Supernova 2009 dd:
Follow this Link to a NASA Web site on supernovas. It has a very nice animation and a description of what these objects are.
Barred Spiral Galaxy NGC 4088:
NGC 4088 is an 11.1 magnitude galaxy in the constellation of Ursa Major. It has a very small, bright nucleus in a complex, broad lens; there are two main spiral arms, with many bright knots, that spring from the ends of the bar. The galaxy seems to be a transition case between normal spiral galaxies and those with bars. It is a member of the Ursa Major Galaxy Cluster and has a close companion spiral galaxy NGC 4085 (just outside the picture above) that it may be interacting with. Also known as Arp 18, it is in Arp's class "spiral galaxies with detached segments…… End of one spiral arm partially disconnected" (Arp).
This galaxy, the supernova, and the companion galaxy NGC 4085, were easily seen visually in Kopernik Observatory's 20-inch telescope.
Based on the published red shift, (and a Hubble Constant of 73 Km/sec per Mpc) a rough distance estimate for NGC 4088 and SN 2009dd is 34 million light years, with a galaxy diameter of about 56,000 light years.

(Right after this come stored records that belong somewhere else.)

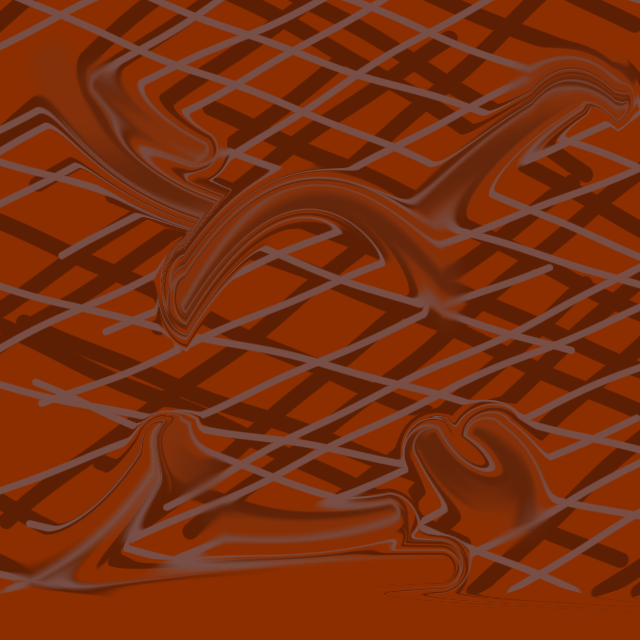
This background is drawn by a Shadertoy shader. Its source:

```glsl
// Crossed mauve and dark brush strokes on burnt orange, pulled about by finger smudges.
const vec3 ORANGE = vec3(0.55, 0.18, 0.00);
const vec3 DARK   = vec3(0.36, 0.12, 0.01);
const vec3 MAUVE  = vec3(0.47, 0.31, 0.28);
const vec3 MUDDY  = vec3(0.46, 0.21, 0.11);

const float DARK_HALF     = 0.0125;  // half widths of the brushes
const float MAUVE_HALF    = 0.0056;
const float EDGE          = 0.0016;  // softness of clean edges
const float SMEAR_BLUR    = 0.007;   // extra softness inside smudges
const float SMEAR_TINT    = 0.38;
const float SMUDGE_RADIUS = 0.052;
const float SMUDGE_PULL   = 0.88;
const float TILT          = 0.22;    // variation of slope between strokes
const float WOBBLE        = 0.005;

// Smudges: start xy, end xy, and how far each path bows sideways.
const int SMUDGES = 12;
const vec4 PATH[SMUDGES] = vec4[](
    vec4(0.08, 0.90, 0.33, 0.67), vec4(0.15, 0.87, 0.31, 0.76),
    vec4(0.69, 0.55, 0.29, 0.54), vec4(0.67, 0.66, 0.89, 0.85),
    vec4(0.83, 0.85, 0.96, 0.86), vec4(0.06, 0.10, 0.25, 0.30),
    vec4(0.31, 0.26, 0.27, 0.32), vec4(0.10, 0.05, 0.69, 0.115),
    vec4(0.35, 0.18, 0.61, 0.19), vec4(0.81, 0.18, 0.76, 0.33),
    vec4(0.80, 0.21, 0.67, 0.31), vec4(0.00, 0.04, 1.00, 0.015));
const float BOW[SMUDGES] = float[](
    -0.04, -0.01, -0.15, 0.015, 0.035, -0.02,
    0.01, 0.015, -0.015, -0.03, 0.02, 0.0);

vec3 hash3(vec2 p) {
    vec3 q = fract(p.xyx * vec3(0.1031, 0.1030, 0.0973));
    q += dot(q, q.yxz + 33.33);
    return fract((q.xxy + q.yzz) * q.zyx);
}

float bowCurve(float t, float bow) {
    return 4.0 * bow * t * (1.0 - t);
}

// Samples from nearer the start of the path; weight reports the smudge strength.
vec2 smudge(vec2 p, vec4 path, float bow, inout float weight) {
    vec2 span = path.zw - path.xy;
    float len = length(span);
    vec2 dir = span / len, side = vec2(-dir.y, dir.x);
    float t = dot(p - path.xy, dir) / len;
    float tc = clamp(t, 0.0, 1.0);
    float offset = dot(p - path.xy, side) - bowCurve(tc, bow);
    float slope = 4.0 * bow * (1.0 - 2.0 * tc) / len;
    float d = length(vec2(offset / sqrt(1.0 + slope * slope), (t - tc) * len));
    float w = 1.0 - smoothstep(0.2, 1.0, d / SMUDGE_RADIUS);
    weight = max(weight, w);
    float source = t - SMUDGE_PULL * w * tc;
    float bend = bowCurve(clamp(source, 0.0, 1.0), bow);
    return path.xy + dir * source * len + side * (offset + bend);
}

// Distance to a family of jittered, finite, roughly parallel strokes.
float strokeDistance(vec2 p, float angle, float spacing, float reach, float seed) {
    vec2 dir = vec2(cos(angle), sin(angle));
    vec2 c = p - 0.5;
    float along = dot(c, dir);
    float across = dot(c, vec2(-dir.y, dir.x));
    float row = floor(across / spacing);
    float best = 1.0;
    for (int i = -2; i <= 2; i++) {
        float id = row + float(i);
        vec3 h = hash3(vec2(id + 50.0, seed));
        float wave = sin(along * 8.0 + h.x * 40.0) + 0.4 * sin(along * 23.0 + h.z * 40.0);
        float y = across - (id + 0.5 + 0.7 * (h.x - 0.5)) * spacing
                - (h.y - 0.5) * TILT * along - WOBBLE * wave;
        float x = max(abs(along - (h.z - 0.5) * 0.6) - reach, 0.0);
        best = min(best, length(vec2(x, y)));
    }
    return best;
}

float ink(float d, float halfWidth, float soft) {
    return 1.0 - smoothstep(-soft, soft, d - halfWidth);
}

void mainImage(out vec4 fragColor, in vec2 fragCoord) {
    vec2 p = fragCoord / iResolution.xy;
    float smear = 0.0;
    for (int i = SMUDGES - 1; i >= 0; i--) p = smudge(p, PATH[i], BOW[i], smear);

    // Widen edges where the smudges squeeze the canvas.
    float footprint = 0.5 * length(fwidth(p));
    float soft = max(EDGE + SMEAR_BLUR * smear, min(footprint, 0.03));

    // Keep the lowest strip mostly bare.
    float bare = 0.04 * (1.0 - smoothstep(0.035, 0.085, p.y));

    float dark = min(strokeDistance(p, 0.68, 0.088, 0.48, 3.0),
                     strokeDistance(p, -0.46, 0.100, 0.50, 11.0)) + bare;
    float mauve = min(strokeDistance(p, 0.48, 0.082, 0.60, 23.0),
                      strokeDistance(p, -0.30, 0.115, 0.62, 37.0)) + bare;

    vec3 color = mix(ORANGE, DARK, ink(dark, DARK_HALF, soft));
    color = mix(color, MAUVE, ink(mauve, MAUVE_HALF, soft));
    color = mix(color, MUDDY, SMEAR_TINT * smear * smoothstep(0.08, 0.25, p.y));
    fragColor = vec4(color, 1.0);
}
```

MCG 9-20-92 is a small Irregular or Spiral Galaxy (magnitude 17.6) seen to the lower left of NGC 4088 in the Kopernik picture. It is far more distant than NGC 4088 - a background system.
George Normandin, KAS
May 21st, 2009